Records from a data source
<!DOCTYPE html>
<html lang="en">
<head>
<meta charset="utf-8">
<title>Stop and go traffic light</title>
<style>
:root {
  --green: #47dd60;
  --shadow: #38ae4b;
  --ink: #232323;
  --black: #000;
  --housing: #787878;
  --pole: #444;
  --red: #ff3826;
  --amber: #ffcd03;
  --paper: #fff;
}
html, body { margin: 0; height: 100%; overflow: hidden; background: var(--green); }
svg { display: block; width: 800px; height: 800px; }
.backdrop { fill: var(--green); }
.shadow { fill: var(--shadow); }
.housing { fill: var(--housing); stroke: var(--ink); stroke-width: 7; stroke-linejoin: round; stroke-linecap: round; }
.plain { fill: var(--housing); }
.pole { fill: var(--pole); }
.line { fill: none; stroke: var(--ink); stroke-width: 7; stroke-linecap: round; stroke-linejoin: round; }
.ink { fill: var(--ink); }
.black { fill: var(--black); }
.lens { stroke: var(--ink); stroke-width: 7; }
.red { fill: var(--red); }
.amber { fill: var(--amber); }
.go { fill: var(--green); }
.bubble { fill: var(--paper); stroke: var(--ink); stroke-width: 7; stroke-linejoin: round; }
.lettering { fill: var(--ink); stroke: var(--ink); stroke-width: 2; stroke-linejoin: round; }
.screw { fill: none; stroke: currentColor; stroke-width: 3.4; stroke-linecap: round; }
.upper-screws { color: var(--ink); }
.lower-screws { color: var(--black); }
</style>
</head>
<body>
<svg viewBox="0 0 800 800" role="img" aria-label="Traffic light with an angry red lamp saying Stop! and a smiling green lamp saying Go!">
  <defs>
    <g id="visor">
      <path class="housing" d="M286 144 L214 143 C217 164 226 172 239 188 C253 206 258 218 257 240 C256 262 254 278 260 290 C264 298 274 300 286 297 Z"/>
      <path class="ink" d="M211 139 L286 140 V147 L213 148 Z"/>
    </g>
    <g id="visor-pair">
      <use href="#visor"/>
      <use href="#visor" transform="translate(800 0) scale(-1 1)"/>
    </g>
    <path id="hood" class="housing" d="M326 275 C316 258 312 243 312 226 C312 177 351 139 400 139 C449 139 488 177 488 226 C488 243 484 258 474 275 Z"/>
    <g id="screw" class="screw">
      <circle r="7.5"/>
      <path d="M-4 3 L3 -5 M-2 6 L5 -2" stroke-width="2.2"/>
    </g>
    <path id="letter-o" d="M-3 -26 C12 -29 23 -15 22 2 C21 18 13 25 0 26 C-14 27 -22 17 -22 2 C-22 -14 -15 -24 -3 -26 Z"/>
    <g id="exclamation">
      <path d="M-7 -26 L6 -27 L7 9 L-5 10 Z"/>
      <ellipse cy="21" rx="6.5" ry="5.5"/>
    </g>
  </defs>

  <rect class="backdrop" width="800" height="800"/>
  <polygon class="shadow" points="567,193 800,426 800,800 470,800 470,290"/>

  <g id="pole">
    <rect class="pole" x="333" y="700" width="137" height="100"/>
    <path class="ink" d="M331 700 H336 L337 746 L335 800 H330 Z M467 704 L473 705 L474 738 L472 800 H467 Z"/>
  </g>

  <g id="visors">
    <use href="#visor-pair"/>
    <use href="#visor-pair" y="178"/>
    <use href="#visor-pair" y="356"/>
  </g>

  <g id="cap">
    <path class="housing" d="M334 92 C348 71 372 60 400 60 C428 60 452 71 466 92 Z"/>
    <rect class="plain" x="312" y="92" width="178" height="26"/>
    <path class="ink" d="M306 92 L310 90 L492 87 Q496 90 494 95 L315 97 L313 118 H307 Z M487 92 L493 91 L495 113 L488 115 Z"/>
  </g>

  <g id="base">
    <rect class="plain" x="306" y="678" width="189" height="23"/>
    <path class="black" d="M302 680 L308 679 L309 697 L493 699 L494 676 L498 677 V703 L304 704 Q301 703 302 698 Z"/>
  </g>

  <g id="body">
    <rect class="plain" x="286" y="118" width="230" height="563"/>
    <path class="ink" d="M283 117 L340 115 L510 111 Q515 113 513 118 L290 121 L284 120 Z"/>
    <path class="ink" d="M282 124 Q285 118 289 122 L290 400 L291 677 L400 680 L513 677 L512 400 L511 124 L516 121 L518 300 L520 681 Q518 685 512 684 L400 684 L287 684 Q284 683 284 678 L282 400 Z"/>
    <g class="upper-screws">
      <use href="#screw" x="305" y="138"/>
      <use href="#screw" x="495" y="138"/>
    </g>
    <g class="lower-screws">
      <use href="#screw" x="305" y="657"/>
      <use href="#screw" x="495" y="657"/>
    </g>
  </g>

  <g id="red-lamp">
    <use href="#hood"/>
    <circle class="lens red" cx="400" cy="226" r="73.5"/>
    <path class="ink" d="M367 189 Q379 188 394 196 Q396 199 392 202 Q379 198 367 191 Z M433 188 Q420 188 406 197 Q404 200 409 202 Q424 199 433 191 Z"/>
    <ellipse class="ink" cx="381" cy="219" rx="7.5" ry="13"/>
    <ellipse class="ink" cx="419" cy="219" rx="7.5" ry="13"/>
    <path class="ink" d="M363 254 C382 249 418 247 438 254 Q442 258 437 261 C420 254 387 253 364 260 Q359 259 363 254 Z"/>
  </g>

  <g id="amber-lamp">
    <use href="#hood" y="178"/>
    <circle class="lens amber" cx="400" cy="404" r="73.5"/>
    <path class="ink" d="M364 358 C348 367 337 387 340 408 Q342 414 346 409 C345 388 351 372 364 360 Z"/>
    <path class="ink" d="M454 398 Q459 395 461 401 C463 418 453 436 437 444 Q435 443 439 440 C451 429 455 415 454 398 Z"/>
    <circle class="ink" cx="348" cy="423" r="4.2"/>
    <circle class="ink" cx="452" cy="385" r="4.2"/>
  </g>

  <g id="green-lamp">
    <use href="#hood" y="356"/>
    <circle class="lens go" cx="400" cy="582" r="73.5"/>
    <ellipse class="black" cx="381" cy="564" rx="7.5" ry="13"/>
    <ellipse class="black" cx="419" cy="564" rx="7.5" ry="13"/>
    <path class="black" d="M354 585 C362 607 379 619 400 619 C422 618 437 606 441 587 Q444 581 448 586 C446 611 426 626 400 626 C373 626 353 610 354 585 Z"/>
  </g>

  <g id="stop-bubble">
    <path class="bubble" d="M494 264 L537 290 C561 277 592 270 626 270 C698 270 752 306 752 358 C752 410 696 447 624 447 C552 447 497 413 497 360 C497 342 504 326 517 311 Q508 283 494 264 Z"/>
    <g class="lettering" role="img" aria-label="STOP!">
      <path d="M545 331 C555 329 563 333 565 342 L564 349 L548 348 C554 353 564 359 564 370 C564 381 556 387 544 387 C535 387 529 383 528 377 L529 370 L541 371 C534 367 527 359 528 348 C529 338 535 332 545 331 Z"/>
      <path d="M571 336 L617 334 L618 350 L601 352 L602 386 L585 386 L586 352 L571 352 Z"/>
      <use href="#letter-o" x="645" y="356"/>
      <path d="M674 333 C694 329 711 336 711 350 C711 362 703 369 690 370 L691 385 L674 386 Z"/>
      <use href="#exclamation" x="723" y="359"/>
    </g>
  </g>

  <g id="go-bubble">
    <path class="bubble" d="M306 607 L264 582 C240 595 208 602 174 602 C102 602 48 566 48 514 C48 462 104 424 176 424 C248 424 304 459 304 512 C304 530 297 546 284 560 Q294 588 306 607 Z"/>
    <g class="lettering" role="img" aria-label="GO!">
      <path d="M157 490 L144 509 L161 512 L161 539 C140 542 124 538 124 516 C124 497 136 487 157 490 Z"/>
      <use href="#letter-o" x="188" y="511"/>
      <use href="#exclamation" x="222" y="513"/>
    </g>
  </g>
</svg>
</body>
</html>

* **TASK DIRECTIONS**
Every entry must be duplicated exactly as it was written.

* **TASK RESULT**
<!DOCTYPE html>
<html lang="en">
<head>
<meta charset="utf-8">
<title>Stop and go traffic light</title>
<style>
:root {
  --green: #47dd60;
  --shadow: #38ae4b;
  --ink: #232323;
  --black: #000;
  --housing: #787878;
  --pole: #444;
  --red: #ff3826;
  --amber: #ffcd03;
  --paper: #fff;
}
html, body { margin: 0; height: 100%; overflow: hidden; background: var(--green); }
svg { display: block; width: 800px; height: 800px; }
.backdrop { fill: var(--green); }
.shadow { fill: var(--shadow); }
.housing { fill: var(--housing); stroke: var(--ink); stroke-width: 7; stroke-linejoin: round; stroke-linecap: round; }
.plain { fill: var(--housing); }
.pole { fill: var(--pole); }
.line { fill: none; stroke: var(--ink); stroke-width: 7; stroke-linecap: round; stroke-linejoin: round; }
.ink { fill: var(--ink); }
.black { fill: var(--black); }
.lens { stroke: var(--ink); stroke-width: 7; }
.red { fill: var(--red); }
.amber { fill: var(--amber); }
.go { fill: var(--green); }
.bubble { fill: var(--paper); stroke: var(--ink); stroke-width: 7; stroke-linejoin: round; }
.lettering { fill: var(--ink); stroke: var(--ink); stroke-width: 2; stroke-linejoin: round; }
.screw { fill: none; stroke: currentColor; stroke-width: 3.4; stroke-linecap: round; }
.upper-screws { color: var(--ink); }
.lower-screws { color: var(--black); }
</style>
</head>
<body>
<svg viewBox="0 0 800 800" role="img" aria-label="Traffic light with an angry red lamp saying Stop! and a smiling green lamp saying Go!">
  <defs>
    <g id="visor">
      <path class="housing" d="M286 144 L214 143 C217 164 226 172 239 188 C253 206 258 218 257 240 C256 262 254 278 260 290 C264 298 274 300 286 297 Z"/>
      <path class="ink" d="M211 139 L286 140 V147 L213 148 Z"/>
    </g>
    <g id="visor-pair">
      <use href="#visor"/>
      <use href="#visor" transform="translate(800 0) scale(-1 1)"/>
    </g>
    <path id="hood" class="housing" d="M326 275 C316 258 312 243 312 226 C312 177 351 139 400 139 C449 139 488 177 488 226 C488 243 484 258 474 275 Z"/>
    <g id="screw" class="screw">
      <circle r="7.5"/>
      <path d="M-4 3 L3 -5 M-2 6 L5 -2" stroke-width="2.2"/>
    </g>
    <path id="letter-o" d="M-3 -26 C12 -29 23 -15 22 2 C21 18 13 25 0 26 C-14 27 -22 17 -22 2 C-22 -14 -15 -24 -3 -26 Z"/>
    <g id="exclamation">
      <path d="M-7 -26 L6 -27 L7 9 L-5 10 Z"/>
      <ellipse cy="21" rx="6.5" ry="5.5"/>
    </g>
  </defs>

  <rect class="backdrop" width="800" height="800"/>
  <polygon class="shadow" points="567,193 800,426 800,800 470,800 470,290"/>

  <g id="pole">
    <rect class="pole" x="333" y="700" width="137" height="100"/>
    <path class="ink" d="M331 700 H336 L337 746 L335 800 H330 Z M467 704 L473 705 L474 738 L472 800 H467 Z"/>
  </g>

  <g id="visors">
    <use href="#visor-pair"/>
    <use href="#visor-pair" y="178"/>
    <use href="#visor-pair" y="356"/>
  </g>

  <g id="cap">
    <path class="housing" d="M334 92 C348 71 372 60 400 60 C428 60 452 71 466 92 Z"/>
    <rect class="plain" x="312" y="92" width="178" height="26"/>
    <path class="ink" d="M306 92 L310 90 L492 87 Q496 90 494 95 L315 97 L313 118 H307 Z M487 92 L493 91 L495 113 L488 115 Z"/>
  </g>

  <g id="base">
    <rect class="plain" x="306" y="678" width="189" height="23"/>
    <path class="black" d="M302 680 L308 679 L309 697 L493 699 L494 676 L498 677 V703 L304 704 Q301 703 302 698 Z"/>
  </g>

  <g id="body">
    <rect class="plain" x="286" y="118" width="230" height="563"/>
    <path class="ink" d="M283 117 L340 115 L510 111 Q515 113 513 118 L290 121 L284 120 Z"/>
    <path class="ink" d="M282 124 Q285 118 289 122 L290 400 L291 677 L400 680 L513 677 L512 400 L511 124 L516 121 L518 300 L520 681 Q518 685 512 684 L400 684 L287 684 Q284 683 284 678 L282 400 Z"/>
    <g class="upper-screws">
      <use href="#screw" x="305" y="138"/>
      <use href="#screw" x="495" y="138"/>
    </g>
    <g class="lower-screws">
      <use href="#screw" x="305" y="657"/>
      <use href="#screw" x="495" y="657"/>
    </g>
  </g>

  <g id="red-lamp">
    <use href="#hood"/>
    <circle class="lens red" cx="400" cy="226" r="73.5"/>
    <path class="ink" d="M367 189 Q379 188 394 196 Q396 199 392 202 Q379 198 367 191 Z M433 188 Q420 188 406 197 Q404 200 409 202 Q424 199 433 191 Z"/>
    <ellipse class="ink" cx="381" cy="219" rx="7.5" ry="13"/>
    <ellipse class="ink" cx="419" cy="219" rx="7.5" ry="13"/>
    <path class="ink" d="M363 254 C382 249 418 247 438 254 Q442 258 437 261 C420 254 387 253 364 260 Q359 259 363 254 Z"/>
  </g>

  <g id="amber-lamp">
    <use href="#hood" y="178"/>
    <circle class="lens amber" cx="400" cy="404" r="73.5"/>
    <path class="ink" d="M364 358 C348 367 337 387 340 408 Q342 414 346 409 C345 388 351 372 364 360 Z"/>
    <path class="ink" d="M454 398 Q459 395 461 401 C463 418 453 436 437 444 Q435 443 439 440 C451 429 455 415 454 398 Z"/>
    <circle class="ink" cx="348" cy="423" r="4.2"/>
    <circle class="ink" cx="452" cy="385" r="4.2"/>
  </g>

  <g id="green-lamp">
    <use href="#hood" y="356"/>
    <circle class="lens go" cx="400" cy="582" r="73.5"/>
    <ellipse class="black" cx="381" cy="564" rx="7.5" ry="13"/>
    <ellipse class="black" cx="419" cy="564" rx="7.5" ry="13"/>
    <path class="black" d="M354 585 C362 607 379 619 400 619 C422 618 437 606 441 587 Q444 581 448 586 C446 611 426 626 400 626 C373 626 353 610 354 585 Z"/>
  </g>

  <g id="stop-bubble">
    <path class="bubble" d="M494 264 L537 290 C561 277 592 270 626 270 C698 270 752 306 752 358 C752 410 696 447 624 447 C552 447 497 413 497 360 C497 342 504 326 517 311 Q508 283 494 264 Z"/>
    <g class="lettering" role="img" aria-label="STOP!">
      <path d="M545 331 C555 329 563 333 565 342 L564 349 L548 348 C554 353 564 359 564 370 C564 381 556 387 544 387 C535 387 529 383 528 377 L529 370 L541 371 C534 367 527 359 528 348 C529 338 535 332 545 331 Z"/>
      <path d="M571 336 L617 334 L618 350 L601 352 L602 386 L585 386 L586 352 L571 352 Z"/>
      <use href="#letter-o" x="645" y="356"/>
      <path d="M674 333 C694 329 711 336 711 350 C711 362 703 369 690 370 L691 385 L674 386 Z"/>
      <use href="#exclamation" x="723" y="359"/>
    </g>
  </g>

  <g id="go-bubble">
    <path class="bubble" d="M306 607 L264 582 C240 595 208 602 174 602 C102 602 48 566 48 514 C48 462 104 424 176 424 C248 424 304 459 304 512 C304 530 297 546 284 560 Q294 588 306 607 Z"/>
    <g class="lettering" role="img" aria-label="GO!">
      <path d="M157 490 L144 509 L161 512 L161 539 C140 542 124 538 124 516 C124 497 136 487 157 490 Z"/>
      <use href="#letter-o" x="188" y="511"/>
      <use href="#exclamation" x="222" y="513"/>
    </g>
  </g>
</svg>
</body>
</html>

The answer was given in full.